● Prompt
For this task, copy all of the data below exactly and skip the pictures.

Collected data:
=== Section Start ===

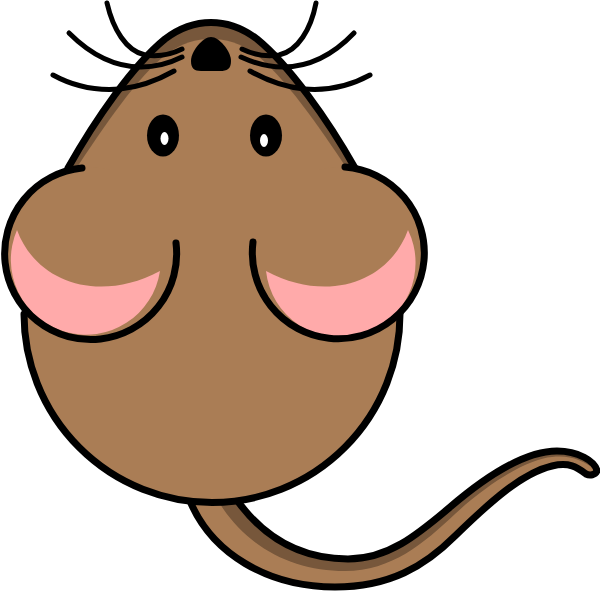
<!DOCTYPE html>
<html lang="en">
<head>
<meta charset="utf-8">
<title>Mouse from above</title>
<style>
:root { --fur: #aa7d55; --fur-shade: #77573b; --ear-pink: #ffaaaa; --ink: #000; --paper: #fff; }
html, body { margin: 0; background: var(--paper); overflow: hidden; }
svg { display: block; width: 600px; height: 591px; }
.fur { fill: var(--fur); }
.shade { fill: var(--fur-shade); }
.pink { fill: var(--ear-pink); }
.ink { fill: var(--ink); }
.glint { fill: var(--paper); }
.outline { fill: none; stroke: var(--ink); stroke-width: 7; stroke-linecap: round; stroke-linejoin: round; }
.whiskers { fill: none; stroke: var(--ink); stroke-width: 5; stroke-linecap: round; }
</style>
</head>
<body>
<svg viewBox="0 0 600 591" role="img" aria-label="Cartoon brown mouse seen from above">
  <defs>
    <path id="tail-shape" d="M188 496C210 555 270 587 335 587C390 587 425 566 455 536C490 502 522 473 552 466C569 462 577 467 586 474C590 476 595 475 597 471C595 461 578 451 557 451C525 451 485 477 449 508C417 535 388 559 348 559C300 559 262 537 234 496Z"/>
    <path id="head-shape" d="M68 168C95 120 133 65 165 39C194 17 228 17 257 39C289 65 328 120 355 168L355 250H68Z"/>
    <clipPath id="tail-clip"><use href="#tail-shape"/></clipPath>
    <clipPath id="head-clip"><use href="#head-shape"/></clipPath>
  </defs>

  <g id="tail">
    <use href="#tail-shape" class="fur"/>
    <path class="shade" clip-path="url(#tail-clip)" d="M212 490C240 545 290 571 345 571C392 571 424 543 455 514C490 482 528 459 552 457C570 455 583 460 597 471V440H520L400 520L340 550L240 490Z"/>
    <use href="#tail-shape" class="outline"/>
  </g>

  <g id="body">
    <circle class="fur" cx="212" cy="314" r="188"/>
    <path class="outline" d="M24 314A188 188.500 0 0 0 400 314"/>
  </g>

  <g id="head">
    <use href="#head-shape" class="shade"/>
    <path class="fur" clip-path="url(#head-clip)" d="M74 172C104 126 138 76 168 53C196 34 226 34 254 53C284 76 319 126 349 172V260H74Z"/>
    <path class="outline" d="M68 168C95 120 133 65 165 39C194 17 228 17 257 39C289 65 328 120 355 168"/>
  </g>

  <g id="ears">
    <circle class="fur" cx="90" cy="253" r="86"/>
    <circle class="fur" cx="339" cy="253" r="86"/>
    <rect class="fur" x="82" y="170" width="262" height="72"/>
    <path class="pink" d="M17 230C36 282 98 304 160 271A75 75 0 1 1 17 230Z"/>
    <path class="pink" d="M408 230C389 282 328 304 266 271A75 75 0 1 0 408 230Z"/>
    <path class="outline" d="M82 168A86 86 0 1 0 176 243"/>
    <path class="outline" d="M345 167A86 86 0 1 1 253 242"/>
  </g>

  <g id="eyes">
    <ellipse class="ink" cx="163" cy="135.500" rx="16" ry="21"/>
    <ellipse class="glint" cx="164.500" cy="138.500" rx="4" ry="6.500"/>
    <ellipse class="ink" cx="266" cy="135.500" rx="16" ry="21"/>
    <ellipse class="glint" cx="264" cy="140.500" rx="4" ry="6.500"/>
  </g>

  <path id="nose" class="ink" d="M211 37C219 37 231 51 231 61C231 69 227 71 220 71H201C194 71 191 68 191 61C191 51 203 37 211 37Z"/>

  <g id="whiskers" class="whiskers">
    <path d="M107 3C113 29 126 51 145 55C158 57 170 55 182 49"/>
    <path d="M69 33C91 55 115 67 141 67C157 67 170 63 182 57"/>
    <path d="M53 75C73 86 96 91 120 89C140 87 158 80 174 71"/>
    <path d="M316 3C311 29 298 51 279 55C266 57 254 55 242 49"/>
    <path d="M354 33C333 55 309 67 283 67C267 67 254 63 241 57"/>
    <path d="M370 75C350 86 327 91 304 89C284 87 266 80 250 71"/>
  </g>
</svg>
</body>
</html>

=== Section End ===

● Expected answer
<!DOCTYPE html>
<html lang="en">
<head>
<meta charset="utf-8">
<title>Mouse from above</title>
<style>
:root { --fur: #aa7d55; --fur-shade: #77573b; --ear-pink: #ffaaaa; --ink: #000; --paper: #fff; }
html, body { margin: 0; background: var(--paper); overflow: hidden; }
svg { display: block; width: 600px; height: 591px; }
.fur { fill: var(--fur); }
.shade { fill: var(--fur-shade); }
.pink { fill: var(--ear-pink); }
.ink { fill: var(--ink); }
.glint { fill: var(--paper); }
.outline { fill: none; stroke: var(--ink); stroke-width: 7; stroke-linecap: round; stroke-linejoin: round; }
.whiskers { fill: none; stroke: var(--ink); stroke-width: 5; stroke-linecap: round; }
</style>
</head>
<body>
<svg viewBox="0 0 600 591" role="img" aria-label="Cartoon brown mouse seen from above">
  <defs>
    <path id="tail-shape" d="M188 496C210 555 270 587 335 587C390 587 425 566 455 536C490 502 522 473 552 466C569 462 577 467 586 474C590 476 595 475 597 471C595 461 578 451 557 451C525 451 485 477 449 508C417 535 388 559 348 559C300 559 262 537 234 496Z"/>
    <path id="head-shape" d="M68 168C95 120 133 65 165 39C194 17 228 17 257 39C289 65 328 120 355 168L355 250H68Z"/>
    <clipPath id="tail-clip"><use href="#tail-shape"/></clipPath>
    <clipPath id="head-clip"><use href="#head-shape"/></clipPath>
  </defs>

  <g id="tail">
    <use href="#tail-shape" class="fur"/>
    <path class="shade" clip-path="url(#tail-clip)" d="M212 490C240 545 290 571 345 571C392 571 424 543 455 514C490 482 528 459 552 457C570 455 583 460 597 471V440H520L400 520L340 550L240 490Z"/>
    <use href="#tail-shape" class="outline"/>
  </g>

  <g id="body">
    <circle class="fur" cx="212" cy="314" r="188"/>
    <path class="outline" d="M24 314A188 188.500 0 0 0 400 314"/>
  </g>

  <g id="head">
    <use href="#head-shape" class="shade"/>
    <path class="fur" clip-path="url(#head-clip)" d="M74 172C104 126 138 76 168 53C196 34 226 34 254 53C284 76 319 126 349 172V260H74Z"/>
    <path class="outline" d="M68 168C95 120 133 65 165 39C194 17 228 17 257 39C289 65 328 120 355 168"/>
  </g>

  <g id="ears">
    <circle class="fur" cx="90" cy="253" r="86"/>
    <circle class="fur" cx="339" cy="253" r="86"/>
    <rect class="fur" x="82" y="170" width="262" height="72"/>
    <path class="pink" d="M17 230C36 282 98 304 160 271A75 75 0 1 1 17 230Z"/>
    <path class="pink" d="M408 230C389 282 328 304 266 271A75 75 0 1 0 408 230Z"/>
    <path class="outline" d="M82 168A86 86 0 1 0 176 243"/>
    <path class="outline" d="M345 167A86 86 0 1 1 253 242"/>
  </g>

  <g id="eyes">
    <ellipse class="ink" cx="163" cy="135.500" rx="16" ry="21"/>
    <ellipse class="glint" cx="164.500" cy="138.500" rx="4" ry="6.500"/>
    <ellipse class="ink" cx="266" cy="135.500" rx="16" ry="21"/>
    <ellipse class="glint" cx="264" cy="140.500" rx="4" ry="6.500"/>
  </g>

  <path id="nose" class="ink" d="M211 37C219 37 231 51 231 61C231 69 227 71 220 71H201C194 71 191 68 191 61C191 51 203 37 211 37Z"/>

  <g id="whiskers" class="whiskers">
    <path d="M107 3C113 29 126 51 145 55C158 57 170 55 182 49"/>
    <path d="M69 33C91 55 115 67 141 67C157 67 170 63 182 57"/>
    <path d="M53 75C73 86 96 91 120 89C140 87 158 80 174 71"/>
    <path d="M316 3C311 29 298 51 279 55C266 57 254 55 242 49"/>
    <path d="M354 33C333 55 309 67 283 67C267 67 254 63 241 57"/>
    <path d="M370 75C350 86 327 91 304 89C284 87 266 80 250 71"/>
  </g>
</svg>
</body>
</html>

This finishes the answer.